Saddle Mt Summit Photo

Ready or not, my chubby puggle Mocha was going hiking with me.  I took the pug/beagle combo to the top.  She made the summit by herself, but it was a struggle.  It was a sweltering 80 plus degrees out.  My poor dog hasn’t been training hard lately.  Her exercise routine consists of going from the couch to food and back.  But Mocha and I have hiked, so I knew the 5-year-old mutt still had it.  I remember the first time I let her off the leash on a trail.  She was running back and forth, up and down it.  The puggle was so excited to be out of the apartment.  I couldn’t contain her.  Once she even fell off a cliff as the bank eroded and I had to quickly swing her up by the leash and collar to save her.  Mocha is much fatter now, but we are working on it.
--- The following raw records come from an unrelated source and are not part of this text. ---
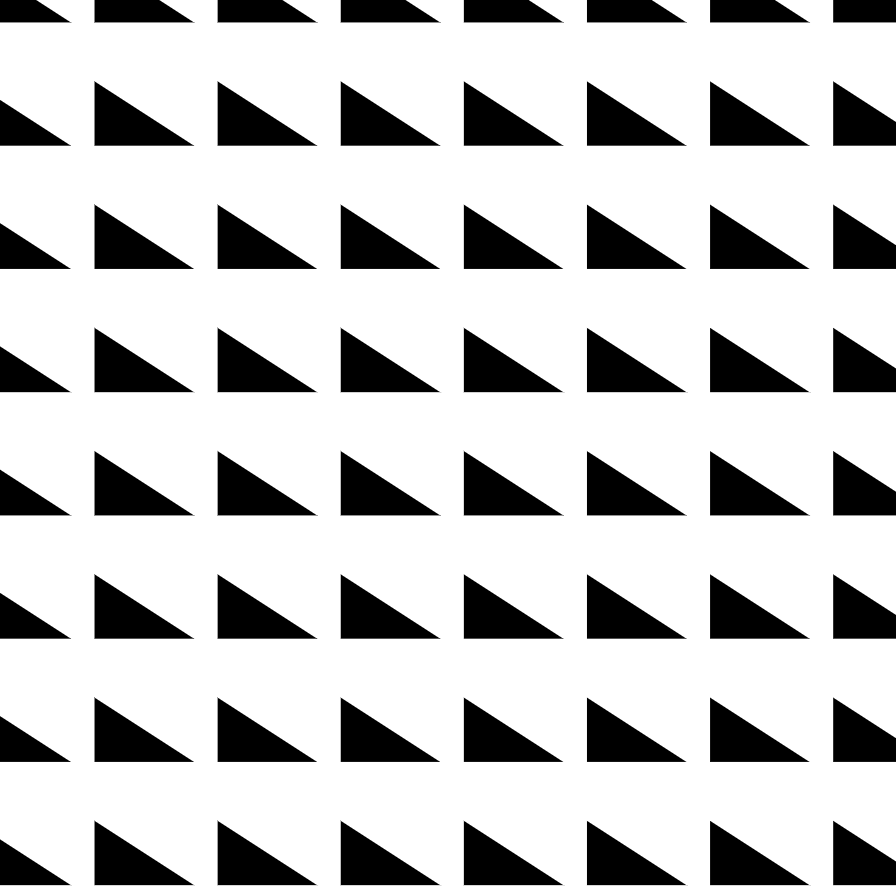
A Shadertoy shader for this pattern:

```glsl
const vec3 PAPER = vec3(1.0);
const vec3 INK = vec3(0.0);

const vec2 PITCH = vec2(0.1374, 0.13755);      // spacing between repeats
const vec2 FIRST_CORNER = vec2(0.1055, 0.0121); // right-angle corner of one triangle
const vec2 LEGS = vec2(0.1110, 0.0718);        // triangle width and height

// Repeats space around the triangle, keeping its edges clear of the cell seams
vec2 repeatCell(vec2 p, vec2 pitch, vec2 legs) {
    vec2 margin = 0.5 * (pitch - legs);
    return mod(p + margin, pitch) - margin;
}

// Signed distance bound to a right triangle with its square corner at zero
float rightTriangle(vec2 p, vec2 legs) {
    vec2 slopeNormal = normalize(legs.yx);
    float slope = dot(p - vec2(legs.x, 0.0), slopeNormal);
    return max(slope, max(-p.x, -p.y));
}

// Coverage of a shape over one pixel
float coverage(float dist, float pixel) {
    return clamp(0.5 - dist / pixel, 0.0, 1.0);
}

void mainImage(out vec4 fragColor, in vec2 fragCoord) {
    float pixel = 1.0 / iResolution.y;
    vec2 p = fragCoord * pixel;

    vec2 cell = repeatCell(p - FIRST_CORNER, PITCH, LEGS);
    float ink = coverage(rightTriangle(cell, LEGS), pixel);

    fragColor = vec4(mix(PAPER, INK, ink), 1.0);
}
```
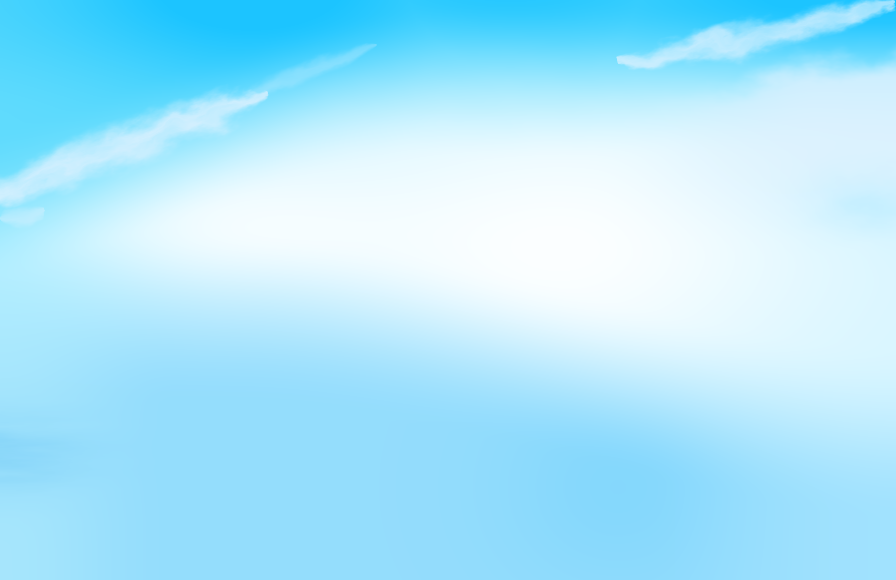
Write a Shadertoy shader that draws this texture.

```glsl
// Soft daylight sky: an azure top, a wide glowing band of haze and a pale blue base.
// Curved smoothstep edges and Gaussian glows build the gradients; tapered segments
// warped by fractal gradient noise make the wispy clouds.

const vec3 AZURE = vec3(0.11, 0.77, 1.00);
const vec3 CYAN  = vec3(0.38, 0.86, 0.99);
const vec3 BASE  = vec3(0.58, 0.865, 0.99);
const vec3 CLOUD = vec3(0.87, 0.945, 0.995);

vec2 hashGradient(vec2 cell) {
    vec2 h = vec2(dot(cell, vec2(127.1, 311.7)), dot(cell, vec2(269.5, 183.3)));
    return 2.0 * fract(sin(h) * 43758.5) - 1.0;
}

float gradientNoise(vec2 p) {
    vec2 i = floor(p), f = fract(p);
    vec2 u = f * f * f * (f * (f * 6.0 - 15.0) + 10.0);
    vec2 e = vec2(0.0, 1.0);
    float low = mix(dot(hashGradient(i), f),
                    dot(hashGradient(i + e.yx), f - e.yx), u.x);
    float high = mix(dot(hashGradient(i + e.xy), f - e.xy),
                     dot(hashGradient(i + e.yy), f - e.yy), u.x);
    return mix(low, high, u.y);
}

float fbm(vec2 p) {
    float sum = 0.0, amplitude = 0.5;
    for (int i = 0; i < 5; i++) {
        sum += amplitude * gradientNoise(p);
        p = mat2(1.6, 1.2, -1.2, 1.6) * p + 3.7;
        amplitude *= 0.5;
    }
    return sum;
}

// Elliptical Gaussian spot, 1 at its centre.
float glow(vec2 p, vec2 centre, vec2 radius) {
    vec2 d = (p - centre) / radius;
    return exp(-dot(d, d));
}

// Cloud streak from a to b: widest in the middle, ragged along its rim.
float wisp(vec2 p, vec2 a, vec2 b, float width, float ragged) {
    vec2 axis = b - a;
    float len = length(axis);
    vec2 dir = axis / len;
    vec2 q = vec2(dot(p - a, dir), dot(p - a, vec2(-dir.y, dir.x)));
    q.y += ragged * fbm(q * vec2(13.0, 24.0) + a * 9.0);
    float along = q.x / len;
    float taper = sqrt(max(4.0 * along * (1.0 - along), 0.0));
    float body = 1.0 - smoothstep(0.15, 1.0, abs(q.y) / (width * taper + 0.001));
    float fibres = 0.85 + 0.5 * fbm(q * vec2(14.0, 50.0));
    return clamp(body * fibres, 0.0, 1.0) * smoothstep(0.0, 0.12, taper);
}

vec3 upperSky(vec2 uv) {
    float crown = glow(uv, vec2(0.28, 1.04), vec2(0.20, 0.19));
    float corner = glow(uv, vec2(1.0, 1.03), vec2(0.30, 0.14));
    float middle = 0.65 * glow(uv, vec2(0.57, 1.04), vec2(0.22, 0.12));
    float edge = 0.25 * smoothstep(0.8, 1.0, uv.y);
    return mix(CYAN, AZURE, clamp(max(max(crown, corner), middle) + edge, 0.0, 1.0));
}

vec3 hazeColor(vec2 uv) {
    vec3 pale = mix(vec3(0.70, 0.935, 1.0), vec3(0.84, 0.96, 1.0),
                    smoothstep(0.0, 0.28, uv.x));
    float light = glow(uv, vec2(0.63, 0.57), vec2(0.27, 0.24))
                + 0.65 * glow(uv, vec2(0.26, 0.61), vec2(0.18, 0.11));
    return mix(pale, vec3(0.985, 0.997, 1.0), min(light, 1.0));
}

vec3 lowerSky(vec2 uv) {
    vec3 col = mix(BASE, vec3(0.65, 0.90, 0.99), 1.0 - smoothstep(0.0, 0.2, uv.x));
    col = mix(col, vec3(0.52, 0.845, 0.99), glow(uv, vec2(0.69, 0.16), vec2(0.13, 0.18)));
    return mix(col, vec3(0.63, 0.885, 0.995), smoothstep(0.72, 1.0, uv.x));
}

void mainImage(out vec4 fragColor, in vec2 fragCoord) {
    vec2 uv = fragCoord / iResolution.xy;
    vec2 p = fragCoord / iResolution.y;
    float aspect = iResolution.x / iResolution.y;
    vec2 toCanvas = vec2(aspect, 1.0);

    // Three sky layers joined along curved, soft edges
    float hazeTop = mix(0.615, 0.865, smoothstep(-0.15, 0.5, uv.x));
    float hazeBottom = 0.46 - 0.20 * smoothstep(0.25, 1.05, uv.x);
    float drift = 0.025 * fbm(p * vec2(3.0, 5.0));
    vec3 col = mix(hazeColor(uv), upperSky(uv),
                   smoothstep(hazeTop - 0.14, hazeTop + 0.13, uv.y + drift));
    col = mix(lowerSky(uv), col,
              smoothstep(hazeBottom - 0.16, hazeBottom + 0.14, uv.y));

    // Ragged cloud bank rising to the right
    float bankRim = mix(0.81, 0.90, smoothstep(0.7, 1.0, uv.x));
    float bank = smoothstep(-0.035, 0.03, bankRim - uv.y + 0.09 * fbm(p * vec2(7.0, 12.0)));
    bank *= smoothstep(0.66, 0.92, uv.x) * smoothstep(0.55, 0.76, uv.y);
    col = mix(col, CLOUD, 0.8 * bank);
    float gap = glow(uv, vec2(0.98, 0.65), vec2(0.08, 0.06));
    col = mix(col, vec3(0.70, 0.92, 1.0), gap * (0.45 + 0.7 * fbm(p * vec2(8.0, 15.0))));

    // Slanted wisps, left then right
    float left = wisp(p, vec2(-0.04, 0.65) * toCanvas, vec2(0.30, 0.838) * toCanvas, 0.05, 0.05);
    float tail = wisp(p, vec2(0.26, 0.825) * toCanvas, vec2(0.42, 0.925) * toCanvas, 0.02, 0.03);
    float puff = wisp(p, vec2(0.0, 0.625) * toCanvas, vec2(0.05, 0.635) * toCanvas, 0.02, 0.03);
    float right = wisp(p, vec2(0.69, 0.885) * toCanvas, vec2(1.0, 0.992) * toCanvas, 0.036, 0.05);
    col = mix(col, CLOUD, max(max(0.92 * left, 0.35 * tail), max(0.5 * puff, 0.85 * right)));

    // Faint blue shadow streaks at the lower left
    float streaks = 0.6 + 0.9 * fbm(p * vec2(4.0, 28.0));
    float shadow = glow(uv, vec2(0.0, 0.22), vec2(0.09, 0.07)) * streaks;
    col = mix(col, vec3(0.48, 0.81, 0.97), clamp(shadow, 0.0, 1.0));

    fragColor = vec4(col, 1.0);
}
```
Mocha The Puggle

When we got to Saddle Mountain State Natural Area her nose was working overtime.  There were lots of people hitting the trail, and camping.  I brought water, and gave the puggle breaks.  I made her sit, and she would lay in the shade when she could.  The hike is 5 miles round trip,  but the elevation change is brutal. It’s 1603 feet to be exact, with the top at 3283 feet. Mainly I was concerned about her paws bleeding.  There is lots of metal fencing on the ground to contain the loose rocks, and I didn’t know if that would bother her.  On the way up I kept Moc on the leash, 1 because there’s cliffs, and 2 because lots of people were coming down the trail with dogs.  I wanted to protect her.  However, on the way down I decided it would be better to let her follow me off leash.  She didn’t want to walk on the trail because the gravel was hurting her.  So she waddled along side the main path, and didn’t hurt anything.  Plus, it was getting late, and we were basically the last down.
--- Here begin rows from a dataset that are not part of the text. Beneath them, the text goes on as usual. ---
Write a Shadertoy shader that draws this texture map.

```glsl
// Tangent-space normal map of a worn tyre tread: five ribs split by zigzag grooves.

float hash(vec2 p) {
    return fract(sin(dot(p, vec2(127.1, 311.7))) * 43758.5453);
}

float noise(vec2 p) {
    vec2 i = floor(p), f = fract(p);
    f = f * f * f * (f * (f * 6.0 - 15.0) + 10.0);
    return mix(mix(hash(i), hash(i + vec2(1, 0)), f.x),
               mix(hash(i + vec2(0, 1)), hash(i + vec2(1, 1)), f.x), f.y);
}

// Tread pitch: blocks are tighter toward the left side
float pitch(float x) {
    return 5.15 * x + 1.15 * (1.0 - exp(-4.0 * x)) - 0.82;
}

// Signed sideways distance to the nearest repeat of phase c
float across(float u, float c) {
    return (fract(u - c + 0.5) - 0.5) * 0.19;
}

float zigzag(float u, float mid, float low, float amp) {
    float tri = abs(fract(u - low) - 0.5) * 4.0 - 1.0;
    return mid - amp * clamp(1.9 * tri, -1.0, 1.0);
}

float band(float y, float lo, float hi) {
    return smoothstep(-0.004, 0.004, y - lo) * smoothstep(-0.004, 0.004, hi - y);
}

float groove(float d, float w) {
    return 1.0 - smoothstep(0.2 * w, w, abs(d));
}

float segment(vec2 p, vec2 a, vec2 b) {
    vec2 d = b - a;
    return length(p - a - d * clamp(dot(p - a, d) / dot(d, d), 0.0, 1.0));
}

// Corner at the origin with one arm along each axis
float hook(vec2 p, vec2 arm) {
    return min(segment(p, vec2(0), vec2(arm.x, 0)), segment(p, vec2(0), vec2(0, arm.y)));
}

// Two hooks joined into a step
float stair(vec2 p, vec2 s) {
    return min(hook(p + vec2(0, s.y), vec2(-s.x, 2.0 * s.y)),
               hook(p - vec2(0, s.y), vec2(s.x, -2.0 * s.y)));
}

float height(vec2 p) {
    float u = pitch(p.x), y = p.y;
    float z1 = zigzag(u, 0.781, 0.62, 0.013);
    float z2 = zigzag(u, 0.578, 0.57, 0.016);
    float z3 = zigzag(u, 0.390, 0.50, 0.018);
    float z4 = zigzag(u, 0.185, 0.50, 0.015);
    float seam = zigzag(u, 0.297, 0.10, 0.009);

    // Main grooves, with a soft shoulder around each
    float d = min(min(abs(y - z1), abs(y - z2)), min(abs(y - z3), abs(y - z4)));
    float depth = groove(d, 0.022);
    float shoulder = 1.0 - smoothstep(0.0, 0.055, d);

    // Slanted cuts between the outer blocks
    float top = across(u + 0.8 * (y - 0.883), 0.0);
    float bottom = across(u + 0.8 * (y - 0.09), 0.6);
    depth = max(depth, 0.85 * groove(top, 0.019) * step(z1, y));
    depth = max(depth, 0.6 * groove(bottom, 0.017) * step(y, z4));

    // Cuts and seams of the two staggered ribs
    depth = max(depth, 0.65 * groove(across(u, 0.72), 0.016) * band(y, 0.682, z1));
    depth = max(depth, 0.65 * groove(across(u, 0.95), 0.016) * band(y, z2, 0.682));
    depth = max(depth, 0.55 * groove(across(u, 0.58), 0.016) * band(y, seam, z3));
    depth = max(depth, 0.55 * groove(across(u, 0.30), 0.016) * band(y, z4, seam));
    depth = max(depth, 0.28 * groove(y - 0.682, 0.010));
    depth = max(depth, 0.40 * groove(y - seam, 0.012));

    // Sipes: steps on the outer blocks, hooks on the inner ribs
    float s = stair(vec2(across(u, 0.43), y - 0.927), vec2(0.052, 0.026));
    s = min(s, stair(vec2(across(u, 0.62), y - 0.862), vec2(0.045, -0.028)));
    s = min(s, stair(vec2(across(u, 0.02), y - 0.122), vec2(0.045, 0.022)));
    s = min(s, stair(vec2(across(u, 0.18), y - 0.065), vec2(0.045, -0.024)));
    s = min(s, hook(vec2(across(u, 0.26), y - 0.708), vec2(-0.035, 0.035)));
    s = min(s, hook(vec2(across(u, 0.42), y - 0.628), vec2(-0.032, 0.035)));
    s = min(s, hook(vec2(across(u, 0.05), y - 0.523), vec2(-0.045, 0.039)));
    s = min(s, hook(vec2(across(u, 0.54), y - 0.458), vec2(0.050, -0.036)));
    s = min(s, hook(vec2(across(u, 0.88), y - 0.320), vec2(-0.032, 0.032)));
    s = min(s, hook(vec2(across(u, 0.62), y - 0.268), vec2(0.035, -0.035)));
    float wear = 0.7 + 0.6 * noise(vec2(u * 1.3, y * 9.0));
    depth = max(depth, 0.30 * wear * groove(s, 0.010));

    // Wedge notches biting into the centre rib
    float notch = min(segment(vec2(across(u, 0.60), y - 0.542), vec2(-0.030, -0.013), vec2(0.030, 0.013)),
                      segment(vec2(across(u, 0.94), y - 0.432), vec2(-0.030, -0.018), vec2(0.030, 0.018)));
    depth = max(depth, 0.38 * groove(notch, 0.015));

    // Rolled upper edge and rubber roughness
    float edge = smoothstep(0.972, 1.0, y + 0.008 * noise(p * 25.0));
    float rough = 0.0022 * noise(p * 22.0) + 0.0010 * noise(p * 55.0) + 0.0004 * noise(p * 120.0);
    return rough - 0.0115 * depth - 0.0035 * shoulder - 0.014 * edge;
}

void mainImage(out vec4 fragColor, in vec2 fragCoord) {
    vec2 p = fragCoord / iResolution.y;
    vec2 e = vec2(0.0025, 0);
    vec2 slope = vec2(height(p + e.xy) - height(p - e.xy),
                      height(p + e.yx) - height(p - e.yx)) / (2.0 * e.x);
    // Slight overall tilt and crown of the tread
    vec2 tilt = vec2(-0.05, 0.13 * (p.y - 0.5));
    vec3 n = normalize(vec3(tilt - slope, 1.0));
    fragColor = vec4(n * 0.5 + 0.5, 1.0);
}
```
Mocha Survival Puggle

On the way we checked out a geocache hidden on a side trail.  I’ve found it before, but I wanted to see all the new stuff inside, and sign the log book again.  Not many people locate it each year.  I traded in a emergency paracord bracelet for a CD with clues to another cache.  I’m getting into geocaching because it’s something fun to do while hiking, or when you’re just out and about.  There’s more than 2 million geocaches planted around the world.  This hobby also forces me to analyze and use maps too.  I filmed Mocha and I checking out what was inside the ammo box this time.

After a few solid hours of hiking, Mocha, my cameraman, and I reached the peak.  We all sat down and took in the majestic views of the North Coast.  You can see the whole coastline, from Seaside well into Washington State.  Poor Mocha was beat.  She was gasping for air, and I was a little worried about her.  We had just enough water left to quench her thirst, but more would have been nice.  Usually there is a spring about halfway up that I feel is safe to drink from.  My dog did lap up the puddle there, but I wasn’t getting on all fours.  In the end, Mocha killed it.  I was so proud of her.  I kept her motivated with words of encouragement, smacking her butt, and tossing turkey jerky in her mouth.  On the way back I told Moc we were going back to the car and home for ice cubes (her fav).  My legs were jello, and Mocha was walking funny, but we accomplished the mission.  Next time we will be even stronger, and smarter about it.  

Cam and MochaMocha knew we were going to the top.  If you want to rock a paracord bracelet for emergency preparedness made by Survival Bros, send $8 to cameronmckirdy@hotmail.com via PayPal.  Thanks and best wishes from us both.